DAYTON, Ohio (WDTN) – Some major retailers have pulled Halloween costumes after some people found them offensive.
This week, Walmart pulled ‘suicide scars’ after mental health advocates voiced concerns.
Local psychiatrists want to remind trick-or-treaters and parents to be sensitive to what others may be experiencing.
Dr. Neal Dunsieth says mental illness is a health condition, not Halloween entertainment.
“The industry has a lot of these costumes out there. Bloody nurse or straight-jacket costumes,” said Dunsieth, chief clinical officer with the Montgomery County Alcohol Drug and Mental Health Services board.
The ‘psych ward’ themed costumes are at almost every Halloween store and can be found in bulk online. Dunsieth says the costumes can trigger people with mental health issues like post-traumatic stress disorder to act out or hurt their feelings.
“Some of the costumes really stigmatize mental illness,” he said.
Dunsieth believes terms like ‘nuts’, ‘psycho’ and ‘crazy’ are used too loosely in society.

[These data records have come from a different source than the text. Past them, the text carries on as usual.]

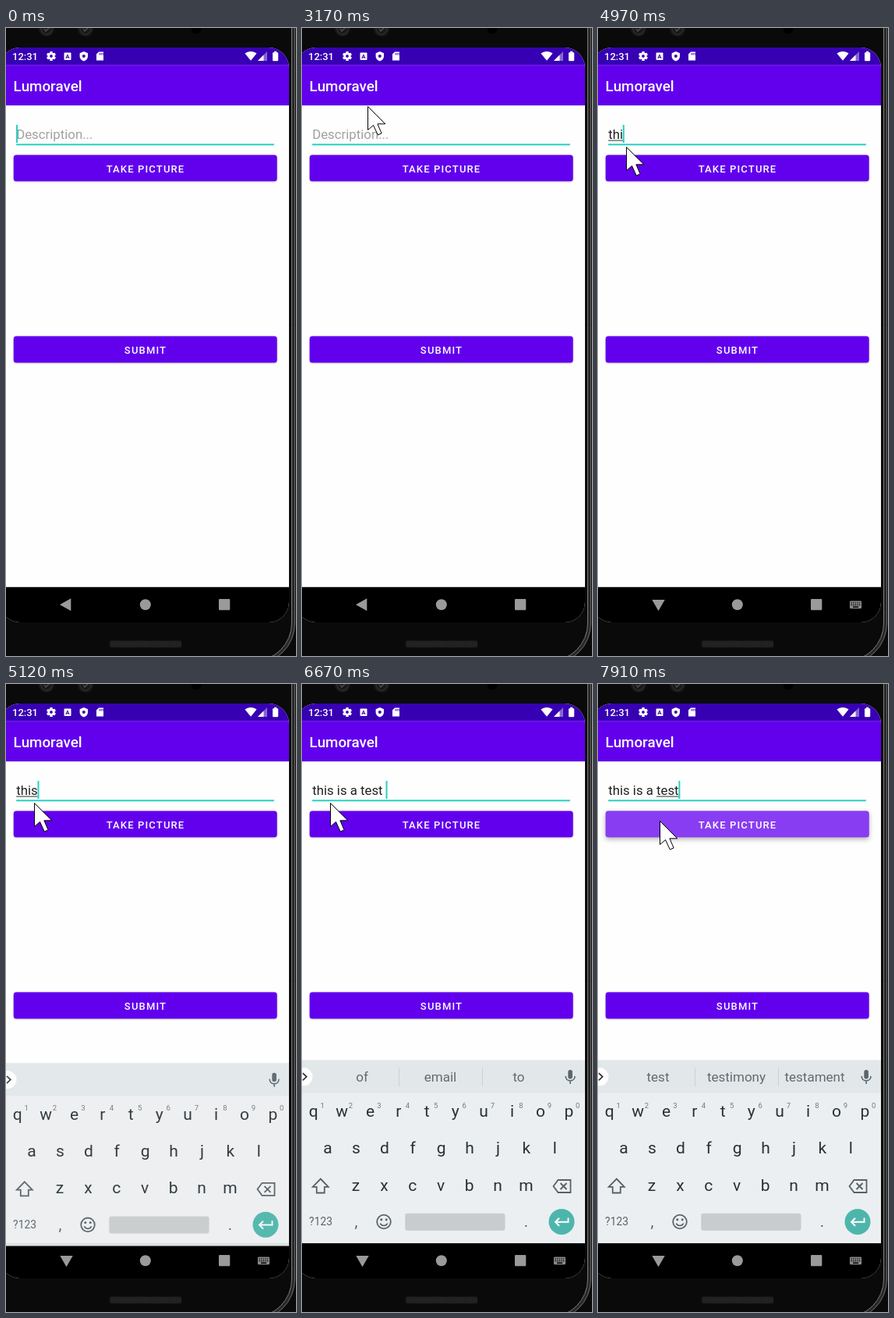
These frames come from a looping animation (372 by 804 pixels, 8 s). An HTML page with a canvas:

```html
<!DOCTYPE html>
<html lang="en">
<head>
<meta charset="utf-8">
<title>Post a picture</title>
<style>
html, body { margin: 0; width: 100%; height: 100%; overflow: hidden; background: #0a0a0a; }
canvas { display: block; width: 372px; height: 804px; }
</style>
</head>
<body>
<canvas id="stage" width="372" height="804"></canvas>
<script>
const ctx = document.getElementById('stage').getContext('2d');
const LOOP = 8000;
const PURPLE = '#6200ee', TEAL = '#2bcfc2';
const TEXT_SIZE = 16.8, TEXT_X = 13.2;

// Pointer tip: time, x, y
const pointerSteps = [
  [140, 285, 767], [220, 268, 640], [300, 240, 480], [380, 212, 330],
  [460, 184, 215], [530, 165, 140], [610, 152, 97], [680, 147, 112],
  [980, 147, 128], [1060, 138, 150], [1150, 131, 159],
  [1380, 127, 153], [1460, 125, 148], [1530, 124, 146],
  [3010, 112, 128], [3090, 96, 110], [3170, 84, 100],
  [3400, 78, 127], [3480, 84, 110], [3630, 87, 109], [3710, 89, 109],
  [3860, 86, 109], [3950, 80, 109], [4100, 76, 127], [4180, 36, 152],
  [7370, 48, 160], [7450, 66, 170], [7530, 79, 175]
];

// Time, typed text, suggestions
const typingSteps = [
  [4880, 't', ''], [4970, 'thi', ''], [5120, 'this', ''],
  [5270, 'this', 'this thistle things'],
  [5660, 'this ', 'is a one'],
  [5810, 'this i', 'I is in'], [5890, 'this is', "is isn't it"], [5970, 'this is ', 'a not the'],
  [6120, 'this is a', 'a and again'], [6350, 'this is a ', 'few good great'],
  [6430, 'this is a t', 'the to that'], [6510, 'this is a te', 'tell team text'],
  [6590, 'this is a test', 'test testimony testament'],
  [6670, 'this is a test ', 'of email to'],
  [6900, 'this is a test', 'test testimony testament']
];

// The caret flips at each of these times, starting visible
const caretFlips = [220, 680, 1150, 1700, 2230, 2710, 3090, 3630, 7450, 7910];

const latest = (steps, t) => steps.filter(s => s[0] <= t).pop();

function box(x, y, w, h, color, r = 0) {
  ctx.fillStyle = color;
  ctx.beginPath();
  ctx.roundRect(x, y, w, h, r);
  ctx.fill();
}

function disc(x, y, r, color) {
  ctx.fillStyle = color;
  ctx.beginPath();
  ctx.arc(x, y, r, 0, Math.PI * 2);
  ctx.fill();
}

function ring(x, y, r, color, width) {
  ctx.strokeStyle = color;
  ctx.lineWidth = width;
  ctx.beginPath();
  ctx.arc(x, y, r, 0, Math.PI * 2);
  ctx.stroke();
}

function shape(path, color, x = 0, y = 0) {
  ctx.save();
  ctx.translate(x, y);
  ctx.fillStyle = color;
  ctx.fill(new Path2D(path));
  ctx.restore();
}

function line(path, color, width, x = 0, y = 0) {
  ctx.save();
  ctx.translate(x, y);
  ctx.strokeStyle = color;
  ctx.lineWidth = width;
  ctx.stroke(new Path2D(path));
  ctx.restore();
}

function text(str, x, y, size, color, { weight = 400, align = 'left', spacing = 0 } = {}) {
  ctx.font = `${weight} ${size}px Roboto, sans-serif`;
  ctx.letterSpacing = spacing + 'px';
  ctx.textAlign = align;
  ctx.fillStyle = color;
  ctx.fillText(str, x, y);
}

function widthOf(str) {
  ctx.font = `400 ${TEXT_SIZE}px Roboto, sans-serif`;
  ctx.letterSpacing = '0px';
  return ctx.measureText(str).width;
}

function outline(inset, color, width) {
  ctx.strokeStyle = color;
  ctx.lineWidth = width;
  ctx.beginPath();
  ctx.roundRect(-60, -80, 432 - inset, 896 - inset, 54 - inset);
  ctx.stroke();
}

function phone() {
  box(0, 0, 372, 804, '#0a0a0a');
  outline(3.5, '#282828', 4);
  outline(5.5, '#7c7c7c', 1);
  outline(1.5, '#6c6c6c', 1);
  for (const x of [52, 102]) {
    disc(x, 1, 10, '#191919');
    ring(x, 1, 7, '#2b2b2b', 1.5);
    line('M-3 0L-1 3L4 -2', '#555', 1.2, x, 1);
  }
  disc(244, 1, 6.5, '#000');
  box(132, 784, 94, 9.5, '#171717', 4);
  for (let x = 135; x < 224; x += 2) box(x, 785, 1, 7.5, '#2d2d2d');
}

function statusBar() {
  box(-10, 25, 373, 22.5, '#3700b3');
  text('12:31', 8, 41, 13, '#fff', { weight: 500 });

  ctx.save();
  ctx.translate(58, 36);
  for (let i = 0; i < 6; i++) {
    ctx.rotate(Math.PI / 3);
    box(-1.7, -6, 3.4, 4, '#fff', 0.6);
  }
  ctx.restore();
  ring(58, 36, 3.2, '#fff', 2.6);

  box(74.5, 31.5, 9, 9.5, '#fff', 1);
  text('A', 79, 39.3, 8, '#3700b3', { weight: 700, align: 'center' });
  shape('M0 -6.2L5.2 -4V0C5.2 3 3 5.4 0 6.3C-3 5.4 -5.2 3 -5.2 0V-4Z', '#fff', 99.8, 36.2);
  disc(99.8, 36, 2, '#3700b3');
  shape('M-1.5 -5.5H4.5V5.5H-4.5V-2.5Z', '#fff', 120.5, 36);
  for (let i = 0; i < 3; i++) box(119.5 + i * 2, 32, 1, 2.4, '#3700b3');

  shape('M0 6L-7.5 -3.2C-3.5 -6.6 3.5 -6.6 7.5 -3.2Z', '#fff', 314, 35.8);
  shape('M12 0V12H0Z', 'rgba(255,255,255,.4)', 323, 30);
  shape('M7.5 4.5V12H0Z', '#fff', 323, 30);
  box(342, 31.2, 7.2, 11, '#fff', 1);
  box(344, 29.8, 3.2, 2, '#fff');
}

function button(y, h, raised) {
  ctx.save();
  ctx.shadowColor = raised ? 'rgba(0,0,0,.3)' : 'rgba(0,0,0,.2)';
  ctx.shadowBlur = raised ? 6 : 2;
  ctx.shadowOffsetY = raised ? 2.5 : 1;
  box(9.7, y, 338, h, PURPLE, 3.5);
  ctx.restore();
}

function label(str, y) {
  text(str, 179, y, 13, '#fff', { weight: 500, align: 'center', spacing: 1.16 });
}

function ripple(p) {
  ctx.save();
  ctx.beginPath();
  ctx.roundRect(9.7, 162.5, 338, 33.7, 3.5);
  ctx.clip();
  disc(79 + 60 * p, 178, 60 + 220 * p, `rgba(255,255,255,${0.12 + 0.12 * p})`);
  ctx.restore();
}

function field(t, typed) {
  box(TEXT_X, 148.3, 330.6, 1.9, TEAL);
  text(typed || 'Description...', TEXT_X, 142, TEXT_SIZE, typed ? '#212121' : '#a0a0a0');
  const word = typed.split(' ').pop();
  const end = TEXT_X + widthOf(typed);
  if (word) {
    const w = widthOf(word);
    box(end - w, 143.6, w, 1, '#333');
  }
  const flips = caretFlips.filter(f => f <= t).length;
  if (flips % 2 === 0) box(end - 0.2, 124, 2, 23, TEAL);
}

function navBar(typing) {
  const grey = '#9a9a9a';
  box(-10, 715.8, 373, 46, '#000');
  disc(178.8, 738.3, 7, grey);
  box(273, 731, 14.3, 14.3, grey, 1);
  if (!typing) {
    shape('M69 738.3L83.3 730.3V746.3Z', grey);
    return;
  }
  shape('M69.3 732H85.7L77.5 746.3Z', grey);
  box(323, 733.5, 15, 9.8, '#8a8a8a', 1);
  for (let i = 0; i < 5; i++) {
    box(324.5 + i * 2.6, 735.2, 1.4, 1.4, '#000');
    box(324.5 + i * 2.6, 737.8, 1.4, 1.4, '#000');
  }
  box(327, 740.6, 7, 1.3, '#000');
}

function suggestionStrip(words) {
  box(-10, 481.5, 373, 42, '#e2e7ea');
  disc(2, 502.8, 11.5, '#fff');
  line('M1 498.2L5.8 502.8L1 507.4', '#333', 1.7);
  if (words) {
    words.split(' ').forEach((w, i) => text(w, 77 + i * 100.5, 509.3, 17, '#616b70', { align: 'center' }));
    for (const x of [124, 231]) box(x, 491, 1, 24, '#cbd1d4');
  }
  box(341.3, 494, 5.6, 11.5, '#5a666c', 2.8);
  line('M338.2 502C338.2 510 350 510 350 502M344.1 508V512', '#5a666c', 1.6);
}

function keyboard(words) {
  const ink = '#263238', grey = '#566268';
  box(-10, 523, 373, 192.8, '#eceff1');
  suggestionStrip(words);

  const rows = [['qwertyuiop', 14.7], ['asdfghjkl', 33], ['zxcvbnm', 69]];
  rows.forEach(([keys, x0], r) => {
    [...keys].forEach((k, i) => {
      const x = x0 + i * 36.4;
      text(k, x, 554.2 + r * 47.2, 21, ink, { align: 'center' });
      if (r === 0) text(String((i + 1) % 10), x + 11.4, 542.5, 9.5, '#6f797e', { align: 'center' });
    });
  });

  line('M0 -9.5L10 0.8H5V8.5H-5V0.8H-10Z', grey, 1.8, 23.8, 643);
  line('M-11 0L-5 -8H11V8H-5ZM-2 -4L6 4M6 -4L-2 4', grey, 1.8, 333.5, 643);

  text('?123', 24, 693.3, 13.8, grey, { align: 'center' });
  text(',', 69.5, 695, 20, grey, { align: 'center' });
  text('.', 287.5, 695, 20, grey, { align: 'center' });
  ring(105, 688.5, 8.8, grey, 1.8);
  disc(101.8, 685.8, 1.5, grey);
  disc(108.2, 685.8, 1.5, grey);
  line('M-4.6 2C-3 6 3 6 4.6 2', grey, 1.7, 105, 688.5);
  box(132.3, 677.8, 128.2, 22, '#c8ccce', 3);
  disc(333, 688.4, 16.5, '#4db6ac');
  line('M8.5 -4.5V0.8H-7.5M-3 -4.2L-8 0.8L-3 5.8', '#fff', 2, 333, 688);
}

function pointer(x, y) {
  const arrow = 'M0 0V30L7 24L12.8 36.4L17.6 34.4L12.4 22.3H22.3Z';
  shape(arrow, '#fff', x + 0.5, y + 0.5);
  line(arrow, '#000', 1, x + 0.5, y + 0.5);
}

function draw(t) {
  const [, typed, words] = latest(typingSteps, t) || [0, '', ''];
  const pressed = t >= 7680;

  phone();
  ctx.save();
  ctx.beginPath();
  ctx.roundRect(-8, 25, 371, 736, 26);
  ctx.clip();
  box(-10, 25, 373, 736, '#fefefe');
  statusBar();
  box(-10, 47.3, 373, 51.7, PURPLE);
  box(-10, 99, 373, 1, '#e6e2ee');
  text('Lumoravel', 9.6, 81, 18.8, '#fff', { weight: 500 });

  field(t, typed);
  button(162.5, 33.7, pressed);
  if (pressed) ripple(Math.min(1, (Math.floor((t - 7680) / 76) + 1) / 4));
  label('TAKE PICTURE', 184.6);
  button(394.5, 34, false);
  label('SUBMIT', 416.7);

  navBar(t >= 4880);
  if (t >= 5120) {
    const sliding = t < 5200;
    ctx.save();
    if (sliding) {
      ctx.globalAlpha = 0.94;
      ctx.translate(0, 3.8);
    }
    keyboard(words);
    ctx.restore();
  }
  ctx.restore();

  const tip = latest(pointerSteps, t);
  if (tip) pointer(tip[1], tip[2]);
}

const start = performance.now();
function tick() {
  draw((performance.now() - start) % LOOP);
  requestAnimationFrame(tick);
}
tick();
</script>
</body>
</html>
```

“They’re are hurtful words. They are charged enough that when a person with mental issues hears them, it really does have an effect.”
When it comes to choosing a Halloween costume, Dunsieth says if you can’t talk your kid out of a ‘psych ward’ outfit talk to them about it.
“At least make it a conversation. Make them think about what they are doing and what they are representing,” he said.
Tips on how to talk to your kids about mental illness:
- Cover the basics. It’s often helpful to start with simple facts about mental illnesses and dispel some of the common myths surrounding them.
- Keep the child’s age and maturity level in mind.
- Make sure your kids feel safe and secure.